We are mentoring advocates first – and a mentoring software company second. We would love to live in a world where every company does mentoring right. But we don’t.
In fact, mentoring is often one of those invaluable people programs that often ends up in the check-box category; implemented to fill a void or gap in an organisations people and culture quota – but never really invested in, measured, or emphasised as a tool for creating real change for employees or company.
This is a real shame. Because companies and individuals who are involved in good mentoring programs see very real and tangible results; results like increased engagement, increased satisfaction, and increased diversity.
So to give you a bit of inspiration on your way to building a better mentorship program, here are a few of the best examples of company’s doing mentoring right today.
Deloitte, the giant accounting firm, has institutionalised mentoring in a way that ensures their leadership pipeline is bursting at the seams. The name of the program, the Emerging Leaders Development Program, does exactly what it is intended to do: develop future Deloitte leaders.
Much of the strength of their program lies in its focus and commitment. According to the Deloitte website, each program participant is assigned a partner, principal, or director sponsor who commits to at least two years to help their protégées drive their own careers by helping them understand how to navigate their organisation.
Deloitte increases retention and company commitment by keeping the mentoring focused on how to further their careers, specifically at Deloitte, whilst also committing two whole years to the endeavour, fostering strong and reliable mentorships.
The programs participants are typically high-performing minority managers, which also improves the inclusivity of the program, and in-turn – inclusivity and diversity at Deloitte.
Another of the big 4 accounting firms is doing a lot right when it comes to mentoring. At least one of the channels for mentoring at KPMG revolves around the all-important CPA (Certified public accountant) exam. As an integral part of accounting – and a major part of their employees career progress and success – KPMG leverages a lot of their resources on supporting their employees before, during, and after their CPA exam. This not only helps to ensure that they are developing their employees (which results in great returns for them), but also really helps their employees, as one KPMG employee reports:
“KPMG has an exceptional pay it forward culture. At every step of the CPA process I was surrounded by colleagues and mentors who had successfully navigated the program. Their willingness to mark cases and support me along the way was phenomenal.”
The strength of this arm of KPMG’s mentoring repertoire lies in its applicability to the job, and the relevance of mentoring. KPMG mentors can speak to the CPA exam as well as anyone else, which makes their support and advice relevant and trusted.
Intel takes a slightly different approach to many other Fortune 500 companies. Rather than focus on hierarchy (connecting junior employees with senior employees), Intel focuses on specific knowledge transfer and domain skills that are in demand right now.
This philosophy is grounded by the fact that everyone has something to learn – and everyone has something to teach. Intel’s mentoring program is less formal and more embedded in the culture, resulting in more organic connections.
The strength of Intel’s mentoring program lies in its impetus; rather than a coordinator managing and overseeing the program like a hawk, employees take much of the process into their hands and take charge of their own learning.

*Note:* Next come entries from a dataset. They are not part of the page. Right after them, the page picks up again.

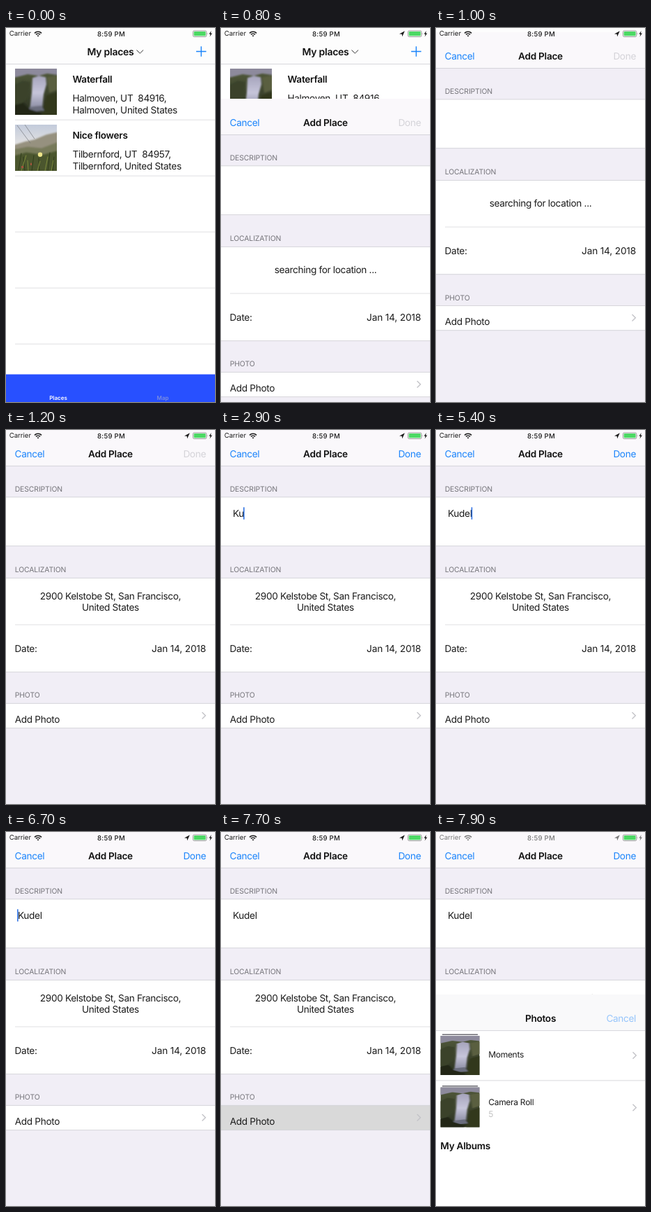
Write an HTML page that moves like this. It is 300 px wide and 534 px high and loops after 8 s.

```html
<!DOCTYPE html>
<html lang="en">
<head>
<meta charset="utf-8">
<title>My places</title>
<style>
  html, body { margin: 0; width: 100%; height: 100%; overflow: hidden; background: #fff; }
  svg { display: block; }
  text { font: 13.6px Inter, sans-serif; letter-spacing: -.33px; fill: #1c1c1c; text-rendering: geometricPrecision; }
  .mid { text-anchor: middle; }
  .end { text-anchor: end; }
  .bold { font-weight: 600; letter-spacing: -.26px; fill: #111; }
  .link { fill: #1a84fb; }
  .off { fill: #d4d3d8; }
  .head { font-size: 10.4px; letter-spacing: -.1px; fill: #75747a; }
  .row { font-size: 12px; letter-spacing: -.28px; }
  .tab { font-size: 8px; font-weight: 600; letter-spacing: 0; }
  .tiny { font-size: 9.6px; letter-spacing: 0; fill: currentColor; }
  .line { fill: none; stroke: #cfced4; stroke-width: .8; }
  .thin { stroke: #d9d9dc; }
  .chev { fill: none; stroke: #c3c3c8; stroke-width: 1.4; }
</style>
</head>
<body>
<svg width="300" height="534" viewBox="0 0 300 534">
  <defs>
    <linearGradient id="water" x1="0" y1="0" x2="0" y2="1">
      <stop offset="0" stop-color="#a5a3bb"/>
      <stop offset=".5" stop-color="#c6c5da"/>
      <stop offset="1" stop-color="#85879c"/>
    </linearGradient>
    <linearGradient id="cliff" x1="0" y1="0" x2="0" y2="1">
      <stop offset="0" stop-color="#525a3c"/>
      <stop offset="1" stop-color="#2b3120"/>
    </linearGradient>
    <linearGradient id="sky" x1="0" y1="0" x2="0" y2="1">
      <stop offset="0" stop-color="#c3cbdb"/>
      <stop offset=".5" stop-color="#e8e6e4"/>
    </linearGradient>
    <filter id="soft"><feGaussianBlur stdDeviation=".9"/></filter>
    <symbol id="falls" viewBox="0 0 60 65" preserveAspectRatio="none">
      <path fill="url(#cliff)" d="M0 0h60v65H0z"/>
      <g filter="url(#soft)">
        <path fill="#8d8a9c" d="M-3-3h66V9L46 7 34 10 18 8-3 13z"/>
        <path fill="#3a422b" d="M-3 24l14-7 11 2-3 22-10 8-12 2z"/>
        <path fill="url(#water)" d="M25 13l9-3 10 2 1 10-4 14-2 20-18 2 3-24z"/>
        <path fill="#5a5f3f" d="M46 12l17-3v20l-14 5z"/>
        <path fill="#33391f" d="M45 38l18-6v36H38z"/>
        <path fill="#6b6d7d" d="M21 54l17-2 4 7-24 2z"/>
        <path fill="#222819" d="M-3 52l15-4 9 9 16 5v6H-3z"/>
      </g>
    </symbol>
    <symbol id="meadow" viewBox="0 0 60 65" preserveAspectRatio="none">
      <path fill="url(#sky)" d="M0 0h60v65H0z"/>
      <g filter="url(#soft)">
        <path fill="#96917f" d="M-3 29l17-5 14-3 17-7 18-4v58H-3z"/>
        <path fill="#777a5a" d="M-3 35l21-4 20 2 25-9v44H-3z"/>
        <path fill="#4b562d" d="M-3 44l19-5 24 3 23-6v32H-3z"/>
      </g>
      <path fill="none" stroke="#303c1c" d="M5 64l4-24m5 25l-2-20m12 20l3-22m8 22l-1-18m13 18l3-26m4 26l2-20"/>
      <path fill="none" stroke="#7d8b3d" d="M9 65l7-22m3 22l-1-15m14 15l4-14m7 14l4-20m5 20l3-15"/>
      <path fill="none" stroke="#6a6c70" stroke-width=".6" d="M3 1l19 25M14 0l14 20"/>
      <path fill="#a4523c" d="M9 58h3v3H9zM22 54h2v3h-2z"/>
      <circle fill="#eee58a" cx="36" cy="42" r="3.2"/>
    </symbol>
  </defs>

  <g id="list">
    <path fill="#fdfdfd" d="M0 0h300v51H0z"/>
    <path class="line" d="M0 51.5h300"/>
    <path class="line thin" d="M13 131.2h287M13 211.2h287M13 291.2h287M13 371.2h287M13 451.2h287"/>
    <text class="mid bold" x="150" y="38.5" style="font-size:14px">My places</text>
    <path d="M187.5 31.5l4.8 4.6 4.8-4.6" fill="none" stroke="#333"/>
    <path id="plus" d="M273 33.5h14.4M280.2 26.3v14.4" fill="none" stroke="#1a84fb" stroke-width="1.4"/>
    <use href="#falls" x="13" y="58" width="60" height="66"/>
    <text class="bold" x="95.5" y="77.7">Waterfall</text>
    <text x="95.5" y="105.2">Halmoven, UT&#160; 84916,</text>
    <text x="95.5" y="121.6">Halmoven, United States</text>
    <use href="#meadow" x="13" y="138" width="60" height="66"/>
    <text class="bold" x="95.5" y="157.7">Nice flowers</text>
    <text x="95.5" y="185.2">Tilbernford, UT&#160; 84957,</text>
    <text x="95.5" y="201.6">Tilbernford, United States</text>
    <path fill="#2850ff" d="M0 494.6h300V534H0z"/>
    <text class="tab mid" x="75" y="531" style="fill:#fff">Places</text>
    <text class="tab mid" x="225" y="531" style="fill:#7b8de0">Map</text>
  </g>

  <g id="form">
    <path fill="#f1eef6" d="M0 0h300v534H0z"/>
    <path fill="#faf8fb" d="M0 0h300v51H0z"/>
    <path fill="#fff" d="M0 96h300v69.5H0zM0 211.5h300v134H0zM0 390.5h300v35H0z"/>
    <path id="press" fill="#d9d9d9" d="M0 390.5h300v35H0z"/>
    <path class="line" d="M0 51.4h300M0 95.8h300M0 165.6h300M0 211.4h300M0 345.6h300M0 390.4h300M0 425.6h300"/>
    <path class="line thin" d="M13 278h287"/>
    <text class="link" x="12.6" y="38.5">Cancel</text>
    <text class="mid bold" x="150" y="38.5">Add Place</text>
    <text class="end off" id="done" x="287" y="38.5">Done</text>
    <text class="head" x="12.7" y="87.8">DESCRIPTION</text>
    <text id="word" x="17" y="124">Kudel</text>
    <rect id="caret" y="110.3" width="1.6" height="17.4" fill="#2f72e4"/>
    <text class="head" x="12.7" y="202.9">LOCALIZATION</text>
    <text class="mid" id="search" x="150" y="248.6">searching for location ...</text>
    <g id="address">
      <text class="mid" x="150" y="241.6">2900 Kelstobe St, San Francisco,</text>
      <text class="mid" x="150" y="257.6">United States</text>
    </g>
    <text x="12.6" y="316.8">Date:</text>
    <text class="end" x="287" y="316.8" style="letter-spacing:-.14px">Jan 14, 2018</text>
    <text class="head" x="12.7" y="382.4">PHOTO</text>
    <text x="12.8" y="418.2">Add Photo</text>
    <path class="chev" d="M281.5 403l4.8 4.7-4.8 4.7"/>
  </g>

  <g id="albums">
    <path fill="#fff" d="M0 0h300v534H0z"/>
    <path fill="#f9f9fa" d="M0 0h300v51H0z"/>
    <path class="line" d="M0 51.5h300M0 122.8h300"/>
    <text class="mid bold" x="150" y="38.5">Photos</text>
    <text class="end" x="287" y="38.5" style="fill:#96c5fb">Cancel</text>
    <path fill="#6b6a72" d="M9 56.5h51v1.4H9zM9 130h51v1.4H9z"/>
    <use href="#falls" x="6.5" y="59" width="56" height="56"/>
    <use href="#falls" x="6.5" y="132.5" width="56" height="57"/>
    <text class="row" x="75.2" y="90">Moments</text>
    <text class="row" x="75.2" y="158">Camera Roll</text>
    <text class="row" x="75.2" y="175.2" style="fill:#c2c2c2">5</text>
    <path class="chev" d="M282.5 82.3l4.8 4.7-4.8 4.7M282.5 156.8l4.8 4.7-4.8 4.7"/>
    <text class="bold" x="6.3" y="221">My Albums</text>
  </g>

  <g id="status" fill="currentColor">
    <text class="tiny" x="4.7" y="11.4">Carrier</text>
    <path d="M41 7.3a7.2 7.2 0 0 1 10 0M43 9.4a4.3 4.3 0 0 1 6 0" fill="none" stroke="currentColor" stroke-width="1.6"/>
    <path d="M44.4 10.8q1.6-1.2 3.2 0l-1.6 1.7z"/>
    <text class="tiny mid" x="151" y="11.5" style="font-weight:500;letter-spacing:.25px">8:59 PM</text>
    <path id="arrow" d="M256 8.6l7.8-4.4-3.6 8-.6-3.5z"/>
    <rect x="268.4" y="3.9" width="19.4" height="8.6" rx="1.8" fill="none" stroke="#888" stroke-width=".8"/>
    <rect x="269.6" y="5.1" width="17" height="6.2" rx=".8" fill="#4cd964"/>
    <path d="M288.7 6.7q1.4 1.5 0 3z" fill="#888"/>
    <path d="M294.6 4l-3.2 4.8h2l-.9 3.8 3.5-5h-2.1z"/>
  </g>
</svg>
<script>
  const LOOP = 8000, STEP = 100, H = 534, RISE = 500;
  const $ = id => document.getElementById(id);
  const show = (id, on) => { $(id).style.display = on ? '' : 'none'; };

  // Value of the last [time, value] pair reached
  const at = (t, pairs) => pairs.reduce((v, [when, value]) => t >= when ? value : v, pairs[0][1]);

  const typed = [[0, 0], [2300, 1], [2900, 2], [3500, 3], [3600, 4], [4100, 5]];
  const cursor = [[0, 9], [6400, 3], [6500, 2], [6600, 1], [6700, 0]];
  const blink = [[0, 0], [1900, 1], [4700, .5], [4800, 0], [5100, .5], [5200, 1],
    [5700, .5], [5800, 0], [6100, .5], [6200, 1], [7200, .5], [7300, 0]];

  const bez = (s, a, b) => 3 * (1 - s) * (1 - s) * s * a + 3 * (1 - s) * s * s * b + s * s * s;

  function ease(x) {
    let lo = 0, hi = 1;
    for (let i = 0; i < 24; i++) {
      const s = (lo + hi) / 2;
      if (bez(s, .38, .125) < x) lo = s; else hi = s;
    }
    return bez(lo, .7, 1);
  }

  function rise(id, t, start) {
    const x = Math.min(1, (t - start) / RISE);
    show(id, x > 0);
    if (x > 0) $(id).setAttribute('transform', `translate(0 ${(H * (1 - ease(x))).toFixed(2)})`);
  }

  function draw(t) {
    rise('form', t, 627);
    rise('albums', t, 7784);
    $('plus').style.opacity = t === 500 ? .3 : 1;
    show('arrow', t >= 600);
    show('search', t < 1200);
    show('address', t >= 1200);
    show('press', t >= 7700);
    $('status').style.color = t >= 7800 ? '#7a7a7a' : '#1c1c1c';

    const n = at(t, typed), pos = Math.min(n, at(t, cursor));
    $('word').textContent = 'Kudel'.slice(0, n);
    $('done').setAttribute('class', n ? 'end link' : 'end off');
    const w = pos ? $('word').getSubStringLength(0, pos) : 0;
    $('caret').setAttribute('x', 16 + w);
    $('caret').style.opacity = at(t, blink);
  }

  let origin;
  function tick(now) {
    origin ??= now;
    draw(Math.floor((now - origin + 8) / STEP) * STEP % LOOP);
    requestAnimationFrame(tick);
  }
  draw(0);
  requestAnimationFrame(tick);
</script>
</body>
</html>
```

This results in more engagement with the program, as well as a deeper sense of autonomy and mastery for the employees, which serve an innovative company like Intel very well.
Zynga, a leading developer of the world’s most popular social games, has made mentoring an integral part of their onboarding and development process.
Zynga wants their new grads to be challenged and integrated into the culture – but also wants their mentors to be challenged too through reverse mentoring, with fresh new employees bringing new ideas and an outside perspective. According to their website, “Both parties work together to innovate, learn from, and challenge one another in a dynamic and stimulating environment.” The framework of Zynga’s mentoring program starts at day one – and continues to grow, “As part of our new grad program we jump start you with an intensive, weeklong boot camp that brings you up to Zynga speed. After six months, you can apply for other positions within Zynga and try a new team or even a new location.”
Their mentoring program serves as a core part of an employees entire tenure. Hires start with onboarding mentoring; transition into mentoring promoting workplace flexibility and progress; before the mentees become mentors and the whole process repeats itself in a perpetual cycle of knowledge transfer. This results in great outcomes for the company.
The secret sauce: there isn’t one
Each of these company’s mentoring programs are great examples of the type of mentoring program your company should endeavour to build. They also illustrate that each mentoring program should and will be different. Because each will align with the overall goals and culture of the company – as well as the specific goal of your people programs (succession planning, diversity and inclusion, learning and development etc.).
While there is no perfect formula for your mentoring program, these examples prove that the key to creating a good mentoring program and great employee outcomes is the same as creating a good anything: invest the necessary time, money, and effort into making it work.
Mentoring shouldn’t be a checkbox category – because it can make a real difference. You can start building an enviable mentoring program by checking out some of our best mentoring program resources.
And if you are interested in seeing how the Mentorloop platform can help you build an exemplary mentoring program, see the features here.